“The grace of our Lord Jesus Christ be with you all. Amen.” - Philippians 4:23  Scripture Reading: Philippians 4:21-23 and Romans 1:13-17 Paul’s closing words bring us back to Philippians 1 and his blessing that God’s “grace” would be upon his friends in Philippi. How rich is that word “grace”, which speaks of the unmerited favour of God to sinners for salvation in Jesus Christ! There is no one deserving of salvation, yet God, in His Son has wrought salvation for sinners like us! This was the glorious truth that Martin Luther rediscovered as He studied the Scriptures and the precious teachings of God in the Psalms and in the books Romans and Galatians. For we are not justified before God by works and the keeping of the Law. We are justified by grace alone through faith alone in Christ alone! Thus, Paul ends his letter as he began it, with grace! Even his closing words speak to this. Notice who some of the saints are that send greetings to Philippi, “those who are of Caesar’s household”! (v.22). Paul mentioned back in chapter 1 that to the “whole palace guard” and “to all the rest”, this good news of salvation in Christ had been preached! How awesome it is to think that some in Caesar’s own household came to saving faith in Christ! How glorious are the ways of God! Yes, on this Reformation Day, we give thanks for God’s grace to His church, restoring to her the Word, the Holy Bible, and the pure gospel that our salvation is by grace alone, through faith alone, in Christ alone and for His glory alone! Suggestions for prayer Let us rejoice and give thanks for God’s rich grace to us in Jesus Christ! May the Solas of the Reformation continue to form the solid foundation upon which the church takes her stand before her enemies! Rev. Ancel Merwin serves as minister of the Immanuel United Reformed Church of Listowel, Ontario, Canada. Get this devotional delivered directly to your phone each day via our RP App. It is also available in print, for purchase, at NTGDevotional.com....
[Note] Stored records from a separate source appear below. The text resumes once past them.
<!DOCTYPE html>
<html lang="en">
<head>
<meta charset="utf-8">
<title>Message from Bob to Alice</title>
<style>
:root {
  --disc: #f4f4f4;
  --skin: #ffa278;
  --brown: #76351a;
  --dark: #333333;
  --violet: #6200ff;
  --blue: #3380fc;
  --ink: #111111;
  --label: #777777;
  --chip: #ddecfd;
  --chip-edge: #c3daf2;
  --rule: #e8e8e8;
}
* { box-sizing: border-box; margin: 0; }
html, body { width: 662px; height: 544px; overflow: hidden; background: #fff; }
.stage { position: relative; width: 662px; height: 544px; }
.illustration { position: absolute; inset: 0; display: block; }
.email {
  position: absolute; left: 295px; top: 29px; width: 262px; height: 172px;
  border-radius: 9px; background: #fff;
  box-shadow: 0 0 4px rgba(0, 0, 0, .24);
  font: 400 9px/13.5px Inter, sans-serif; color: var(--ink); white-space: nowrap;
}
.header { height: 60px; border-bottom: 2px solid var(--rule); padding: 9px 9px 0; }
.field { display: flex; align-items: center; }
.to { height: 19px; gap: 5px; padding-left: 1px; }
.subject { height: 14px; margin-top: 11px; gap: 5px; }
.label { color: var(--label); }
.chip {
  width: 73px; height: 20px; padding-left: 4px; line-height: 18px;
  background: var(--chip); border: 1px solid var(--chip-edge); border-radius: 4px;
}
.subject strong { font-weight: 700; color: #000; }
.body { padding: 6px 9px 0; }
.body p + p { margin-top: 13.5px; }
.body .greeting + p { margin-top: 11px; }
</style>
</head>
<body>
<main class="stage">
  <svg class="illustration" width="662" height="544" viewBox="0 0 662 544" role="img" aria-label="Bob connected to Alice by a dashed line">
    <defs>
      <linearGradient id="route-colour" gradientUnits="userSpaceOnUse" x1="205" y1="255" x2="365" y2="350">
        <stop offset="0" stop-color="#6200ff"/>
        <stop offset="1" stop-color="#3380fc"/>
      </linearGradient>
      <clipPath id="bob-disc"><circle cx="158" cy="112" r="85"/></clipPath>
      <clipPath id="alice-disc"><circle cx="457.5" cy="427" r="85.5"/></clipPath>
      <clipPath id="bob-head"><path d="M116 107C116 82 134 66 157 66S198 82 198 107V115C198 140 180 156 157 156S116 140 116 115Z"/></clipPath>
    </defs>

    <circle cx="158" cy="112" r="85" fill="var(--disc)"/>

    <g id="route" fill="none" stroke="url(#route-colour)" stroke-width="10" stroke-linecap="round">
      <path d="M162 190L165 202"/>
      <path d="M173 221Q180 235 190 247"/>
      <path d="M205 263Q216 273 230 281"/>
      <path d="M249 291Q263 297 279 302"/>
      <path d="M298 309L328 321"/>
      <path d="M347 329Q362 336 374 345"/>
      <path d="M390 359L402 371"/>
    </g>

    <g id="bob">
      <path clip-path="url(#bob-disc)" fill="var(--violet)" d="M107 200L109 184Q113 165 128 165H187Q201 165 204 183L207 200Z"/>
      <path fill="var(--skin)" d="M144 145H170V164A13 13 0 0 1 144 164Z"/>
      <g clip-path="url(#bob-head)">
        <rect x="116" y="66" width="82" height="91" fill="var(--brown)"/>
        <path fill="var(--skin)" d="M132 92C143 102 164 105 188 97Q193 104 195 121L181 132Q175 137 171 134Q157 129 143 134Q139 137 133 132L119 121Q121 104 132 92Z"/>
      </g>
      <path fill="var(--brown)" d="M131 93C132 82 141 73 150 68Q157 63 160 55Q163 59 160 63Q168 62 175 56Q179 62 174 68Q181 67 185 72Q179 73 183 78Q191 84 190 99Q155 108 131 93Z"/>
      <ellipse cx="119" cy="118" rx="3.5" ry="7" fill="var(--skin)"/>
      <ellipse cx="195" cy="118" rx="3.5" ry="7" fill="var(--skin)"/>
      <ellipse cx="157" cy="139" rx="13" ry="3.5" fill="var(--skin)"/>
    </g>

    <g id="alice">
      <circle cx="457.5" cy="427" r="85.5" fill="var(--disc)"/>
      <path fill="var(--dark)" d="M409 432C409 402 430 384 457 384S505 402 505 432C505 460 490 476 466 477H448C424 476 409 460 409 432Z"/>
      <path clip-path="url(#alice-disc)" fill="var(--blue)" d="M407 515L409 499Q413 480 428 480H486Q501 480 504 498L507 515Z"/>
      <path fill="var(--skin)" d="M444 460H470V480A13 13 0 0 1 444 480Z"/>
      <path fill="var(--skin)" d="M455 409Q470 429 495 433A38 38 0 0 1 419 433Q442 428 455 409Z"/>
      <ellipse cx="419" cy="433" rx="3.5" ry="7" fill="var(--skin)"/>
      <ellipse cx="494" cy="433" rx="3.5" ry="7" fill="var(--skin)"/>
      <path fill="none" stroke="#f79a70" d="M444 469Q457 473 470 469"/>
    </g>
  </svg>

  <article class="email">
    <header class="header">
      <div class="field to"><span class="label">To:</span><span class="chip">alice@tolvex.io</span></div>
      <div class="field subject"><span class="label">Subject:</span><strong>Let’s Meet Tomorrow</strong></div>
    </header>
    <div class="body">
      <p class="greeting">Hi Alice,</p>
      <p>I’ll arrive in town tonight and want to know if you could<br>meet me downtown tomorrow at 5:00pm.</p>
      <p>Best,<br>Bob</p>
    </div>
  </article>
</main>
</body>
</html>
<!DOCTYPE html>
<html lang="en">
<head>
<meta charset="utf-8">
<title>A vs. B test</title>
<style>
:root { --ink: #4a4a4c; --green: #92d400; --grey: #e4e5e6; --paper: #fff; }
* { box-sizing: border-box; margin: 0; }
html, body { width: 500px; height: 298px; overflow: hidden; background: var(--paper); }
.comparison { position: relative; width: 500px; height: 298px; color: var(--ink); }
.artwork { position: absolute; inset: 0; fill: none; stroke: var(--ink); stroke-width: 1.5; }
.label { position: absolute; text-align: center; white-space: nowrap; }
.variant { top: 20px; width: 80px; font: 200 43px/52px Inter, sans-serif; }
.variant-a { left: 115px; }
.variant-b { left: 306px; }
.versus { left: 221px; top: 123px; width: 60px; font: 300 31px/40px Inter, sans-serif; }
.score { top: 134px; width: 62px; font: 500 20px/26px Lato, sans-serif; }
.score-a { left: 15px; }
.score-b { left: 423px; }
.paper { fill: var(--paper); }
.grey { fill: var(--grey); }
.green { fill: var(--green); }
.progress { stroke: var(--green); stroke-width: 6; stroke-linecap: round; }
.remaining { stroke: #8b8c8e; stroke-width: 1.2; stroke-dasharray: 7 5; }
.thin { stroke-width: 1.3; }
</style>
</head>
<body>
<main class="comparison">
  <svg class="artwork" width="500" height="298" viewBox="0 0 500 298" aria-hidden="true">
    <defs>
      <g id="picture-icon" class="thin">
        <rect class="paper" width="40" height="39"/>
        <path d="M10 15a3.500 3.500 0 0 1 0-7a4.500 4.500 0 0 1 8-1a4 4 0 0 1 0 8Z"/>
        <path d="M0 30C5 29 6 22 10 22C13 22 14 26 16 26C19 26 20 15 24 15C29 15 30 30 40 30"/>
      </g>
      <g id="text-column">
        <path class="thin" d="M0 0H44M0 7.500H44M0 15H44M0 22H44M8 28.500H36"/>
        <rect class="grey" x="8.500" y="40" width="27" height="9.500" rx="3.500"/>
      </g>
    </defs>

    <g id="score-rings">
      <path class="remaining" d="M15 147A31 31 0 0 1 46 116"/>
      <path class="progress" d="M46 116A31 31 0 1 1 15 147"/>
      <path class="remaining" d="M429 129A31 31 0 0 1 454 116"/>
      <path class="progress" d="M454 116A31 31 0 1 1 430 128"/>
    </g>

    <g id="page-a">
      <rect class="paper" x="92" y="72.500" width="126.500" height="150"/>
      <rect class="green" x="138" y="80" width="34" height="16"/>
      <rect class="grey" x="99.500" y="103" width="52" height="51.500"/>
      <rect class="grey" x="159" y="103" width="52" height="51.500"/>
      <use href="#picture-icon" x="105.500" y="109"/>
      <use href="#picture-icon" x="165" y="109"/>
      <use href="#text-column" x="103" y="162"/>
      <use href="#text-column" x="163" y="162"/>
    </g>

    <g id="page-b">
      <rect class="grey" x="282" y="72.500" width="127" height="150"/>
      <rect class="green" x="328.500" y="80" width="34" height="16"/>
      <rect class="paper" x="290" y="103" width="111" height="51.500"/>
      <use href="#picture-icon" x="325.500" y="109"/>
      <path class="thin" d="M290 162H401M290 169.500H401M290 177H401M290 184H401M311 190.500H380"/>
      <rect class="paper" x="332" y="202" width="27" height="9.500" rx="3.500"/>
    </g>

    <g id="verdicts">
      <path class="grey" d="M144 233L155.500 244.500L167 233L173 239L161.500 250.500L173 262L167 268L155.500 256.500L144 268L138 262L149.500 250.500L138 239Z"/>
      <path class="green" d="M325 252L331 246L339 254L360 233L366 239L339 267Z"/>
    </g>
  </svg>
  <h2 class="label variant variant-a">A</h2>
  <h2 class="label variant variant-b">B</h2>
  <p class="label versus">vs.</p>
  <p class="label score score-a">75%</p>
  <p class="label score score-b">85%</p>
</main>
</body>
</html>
Daily devotional

October 30 - God’s generous supply for his generous people

“And my God shall supply all your need according to His riches in glory by Christ Jesus.” - Philippians 4:19  Scripture reading: Philippians 4:10-20 and 2 Corinthians 9:6-15 Now, as we saw in vv.10-13, Paul has all he will ever need in Christ. Christ is his sufficiency. And yet, Paul is thankful for the provision of his friends. As he notes in vv.14-16, they gave generously for his needs when others did not. And so, even though he is content, their giving is not in vain! The investment they have made in him is an investment in the gospel of Jesus Christ, and that investment always pays dividends! He says in v.17, “Not that I seek the gift, but I seek the fruit that abounds to your account.” But how could Paul repay them for their sacrifice for the gospel? Well, he never could - but God will! For as they give, and give generously, God will repay them through His rich provision in Christ Jesus, as v.19 says. When we give to the Lord, do we believe that God will provide for us? We should never think that giving for the gospel will lead to our financial harm. No, God will supply for all our needs “according to His riches in glory”, and that we should never doubt! And so, as you gather for worship, come with generous hearts for prayer, for the Word and sacraments, and for giving to the Lord. For God is the great supplier of all your needs, and as you give for His glory, He will generously supply you with what you need for the Christian life. Suggestions for prayer: Pray for a generous heart and that you would give to God as generously as He has given for you. The Lord loves a cheerful giver and He will see to it that all of your needs are met in Christ according to His glorious riches! Rev. Ancel Merwin serves as minister of the Immanuel United Reformed Church of Listowel, Ontario, Canada. Get this devotional delivered directly to your phone each day via our RP App. It is also available in print, for purchase, at NTGDevotional.com....